Bankruptcy and Divorce
Of the many different reasons individuals choose to get divorced, finances are often one of the major reasons cited.
If a couple is going through a difficult financial situation, they may not only be on the verge of separation or divorce but also bankruptcy. In fact, these two legal areas often intertwine.
How the Two Areas Affect Each Other
For most purposes, bankruptcy takes legal precedence over divorce. By filing for bankruptcy during the pendency of a divorce, this filing can delay the court’s ability to distribute the marital assets and debts until the bankruptcy matter is concluded.
If a bankruptcy case is filed before the divorce is finalized, that bankruptcy case needs to be taken care of first and foremost. The two different cases cannot be completed simultaneously.
If the couple is still married at the time the bankruptcy case is filed, they are both jointly liable for the debts involved. Their income is also affected since the bankruptcy courts will treat income different depending on whether the parties are married, separated or divorced when the case is filed.
Therefore, timing out when the bankruptcy case is filed is of extreme importance and should be planned carefully.
Should Bankruptcy Be Filed Before Divorce?
Every situation is different. It’s important to discuss your unique case with an attorney to decide what option is best.
If the parties are still on relatively decent terms, filing for bankruptcy first may be the best choice. Filing jointly will allow all of the debts of the marriage to be consolidated under one bankruptcy case. This means the spouses can wipe out their joint debts together.
In addition, as a married couple, they will be able to increase their exemption amounts allowed in bankruptcy. If one of the spouses makes the majority of the family income, filing jointly will help that spouse’s chances of filing for Chapter 7 bankruptcy, as well. If the parties have a large amount of debts that neither party is in the financial situation to pay for and these debts are mostly unsecured, including credit cards or medical bills, filing jointly for Chapter 7 may be the best decision.
A Chapter 7 case will only take a shorter time to complete, and after the case is complete, then the parties can divorce without having to deal with debts that would otherwise qualify for discharge under bankruptcy.
If the parties only qualify jointly for Chapter 13 bankruptcy, it would be wise to file separately after divorce since these cases tend to take a much longer time, up to five years, depending on the repayment plan.
Another benefit to filing for bankruptcy before filing for divorce is it does save the couple on legal fees if they both would end up filing for bankruptcy in the end. Rather than pay for an attorney to handle each of their separate bankruptcy cases, they would pay one joint bankruptcy attorney and only one filing fee.
Should Divorce Be Filed First?
If the joint income of the parties together is too high to qualify for Chapter 7 bankruptcy, it may make more sense for parties to divorce first and then file for bankruptcy.
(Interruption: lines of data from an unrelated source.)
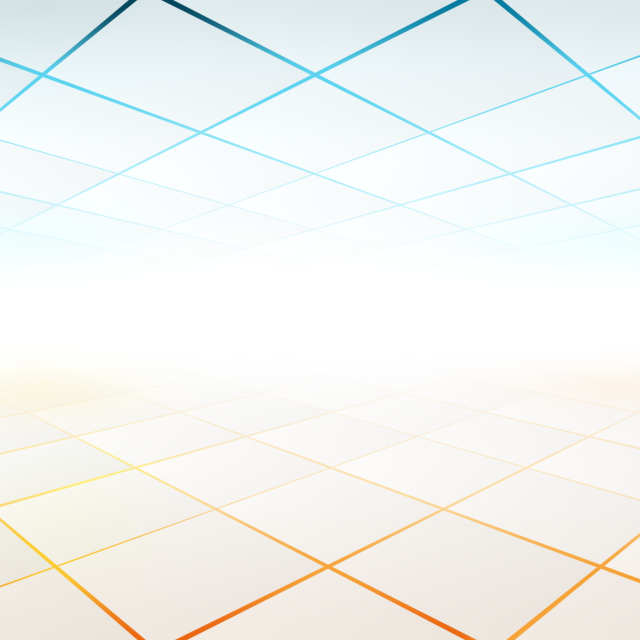
Write a three.js fragment shader that draws this background.

```glsl
// Two tiled planes, a cool ceiling and a warm floor, receding into white haze.
// Each plane is a diagonal grid in perspective; the seams are measured as true
// distances on the canvas, so they stay smooth and taper with depth.

#define TILE_WIDTH 0.7757
#define TILE_DEPTH 0.7142
#define NEAR_ROW 1.8217
#define SEAM_WIDTH 0.0095
#define SEAM_SOFTNESS 0.0013
#define THIN_SEAM 0.42
#define TILE_CONTRAST 0.014
#define SHEEN 0.016

varying vec2 vUv;

float hash(vec2 p) {
  return fract(sin(dot(p, vec2(127.1, 311.7))) * 43758.55);
}

// Soft round spot with separate horizontal and vertical radii
float glow(vec2 p, vec2 center, vec2 radius) {
  vec2 q = (p - center) / radius;
  return exp(-dot(q, q));
}

// Diagonal grid coordinates at offset x from the vanishing point, at height d
vec2 gridAt(float x, float d, float shift) {
  float across = (x / d - shift) / TILE_WIDTH;
  float depth = (1.0 / d - NEAR_ROW) / TILE_DEPTH;
  return vec2(across + depth, across - depth);
}

// Coverage of both seam families; one line in each family is thinner
float seams(vec2 grid, float x, float d, vec2 thinLines) {
  vec2 line = floor(grid + 0.5);
  vec2 slopeY = (vec2(x / TILE_WIDTH) + vec2(1.0, -1.0) / TILE_DEPTH) / (d * d);
  float slopeX = 1.0 / (d * TILE_WIDTH);
  vec2 dist = abs(grid - line) / sqrt(slopeY * slopeY + slopeX * slopeX);
  vec2 isThin = 1.0 - step(0.5, abs(line - thinLines));
  vec2 halfWidth = SEAM_WIDTH * d * d * mix(vec2(1.0), vec2(THIN_SEAM), isThin);
  vec2 cover = 1.0 - smoothstep(halfWidth - SEAM_SOFTNESS, halfWidth + SEAM_SOFTNESS, dist);
  return max(cover.x, cover.y);
}

// Small tone change from tile to tile, with a sheen across each one
float tileTone(vec2 grid, float d) {
  vec2 local = fract(grid);
  float tone = (hash(floor(grid)) - 0.5) * TILE_CONTRAST;
  tone -= (local.x + local.y - 1.0) * SHEEN;
  return tone * smoothstep(0.2, 0.4, d);
}

vec3 ceilingColor(vec2 p) {
  float d = p.y - 0.334;
  float x = p.x - 0.4896;
  vec2 grid = gridAt(x, d, 0.005);

  // Panels
  vec3 color = mix(vec3(1.0), vec3(0.97, 0.985, 0.99), smoothstep(0.22, 0.38, d));
  color = mix(color, vec3(0.925, 0.96, 0.97), smoothstep(0.4, 0.58, d));
  color = mix(color, vec3(0.86, 0.905, 0.915), smoothstep(0.54, 0.69, d));
  color -= vec3(0.04, 0.02, 0.02) * glow(p, vec2(0.0, 1.0), vec2(0.2, 0.12));
  color += tileTone(grid, d);

  // Side haze
  float haze = glow(p, vec2(0.0, 0.625), vec2(0.2, 0.045))
             + glow(p, vec2(1.0, 0.62), vec2(0.25, 0.045));
  color -= vec3(0.05, 0.0, 0.0) * haze;

  // Seams
  vec3 seam = mix(vec3(0.62, 0.92, 0.98), vec3(0.36, 0.83, 0.94), smoothstep(0.4, 0.54, d));
  vec3 teal = mix(vec3(0.01, 0.27, 0.36), vec3(0.02, 0.48, 0.62), smoothstep(0.27, 0.65, p.x));
  seam = mix(seam, teal, smoothstep(0.545, 0.665, d));
  float cover = seams(grid, x, d, vec2(1.0, -2.0)) * smoothstep(0.23, 0.45, d);
  return mix(color, seam, cover);
}

vec3 floorColor(vec2 p) {
  float d = 0.6635 - p.y;
  float x = p.x - 0.5286;
  vec2 grid = gridAt(x, d, -0.029);

  // Panels
  vec3 color = mix(vec3(1.0), vec3(0.972, 0.968, 0.96), smoothstep(0.2, 0.35, d));
  color = mix(color, vec3(0.938, 0.91, 0.882), smoothstep(0.35, 0.68, d));
  color -= vec3(0.01, 0.0, 0.04) * glow(p, vec2(0.1, 0.18), vec2(0.13, 0.09));
  color += tileTone(grid, d);

  // Side haze
  color -= vec3(0.0, 0.015, 0.09) * glow(p, vec2(0.06, 0.385), vec2(0.15, 0.04));
  color -= vec3(0.0, 0.03, 0.06) * glow(p, vec2(1.0, 0.395), vec2(0.2, 0.035));

  // Seams
  vec3 seam = mix(vec3(0.99, 0.87, 0.66), vec3(0.96, 0.64, 0.22), smoothstep(0.42, 0.56, d));
  float ember = smoothstep(0.55, 0.66, d) * (1.0 - smoothstep(0.7, 0.8, p.x));
  seam = mix(seam, vec3(0.92, 0.4, 0.07), ember);
  seam = mix(seam, vec3(0.99, 0.82, 0.18), 0.9 * glow(p, vec2(0.08, 0.14), vec2(0.12, 0.09)));
  seam = mix(seam, vec3(1.0, 0.94, 0.45), 0.9 * glow(p, vec2(0.14, 0.26), vec2(0.12, 0.07)));
  float cover = seams(grid, x, d, vec2(2.0, -1.0)) * smoothstep(0.22, 0.43, d);
  return mix(color, seam, cover);
}

void main() {
  vec3 color = vUv.y > 0.5 ? ceilingColor(vUv) : floorColor(vUv);
  gl_FragColor = vec4(clamp(color, 0.0, 1.0), 1.0);
}
```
For instance, if the spouse who will be receiving the majority of the debt has a much smaller income than the other spouse, it may make more sense to divide the debt up accordingly in the divorce settlement only for the spouse receiving responsibility for the debt to file singularly for bankruptcy.
When it comes to determining whether to go ahead and file for divorce or pursue the alternative first, this decision requires proper planning and discussion with both a divorce attorney but also a bankruptcy attorney.
Many factors need to be kept in mind, including the income of both parties, whether one party wants to take a major asset, like the house, in the divorce, whether judgment with proper transfer of title or mortgage can protect the ex-spouse from creditors, etc.
In addition, if the parties choose to file for divorce first, this decision will allow for support considerations. If the spouse owes a great amount of support, knowing this amount first will prove to be helpful before filing for bankruptcy.
For instance, if the spouse wishes to pursue Chapter 13, knowing this support amount will be key in determining the bankruptcy repayment plan for purposes of knowing his or her income.
Does Bankruptcy Discharge Domestic Support Obligations?
One important key fact to keep in mind is that even if the parties choose to file for divorce first, followed by one spouse filing for bankruptcy later, if that spouse has a domestic support obligation, including child support or spousal support, these obligations will not be discharged through bankruptcy.
However, if the spouse falls behind on support payments, a Chapter 13 repayment plan will allow him or her to catch up on past due payments through the three to five-year plan.
Contact A Divorce Lawyer Today
To discuss how bankruptcy will factor in your divorce, please contact family lawyers at Scott M. Brown and Associates. You can reach us by calling (979) 318-3075 or completing our online form. We have offices in Angleton, Webster/Clear Lake, and Pearland.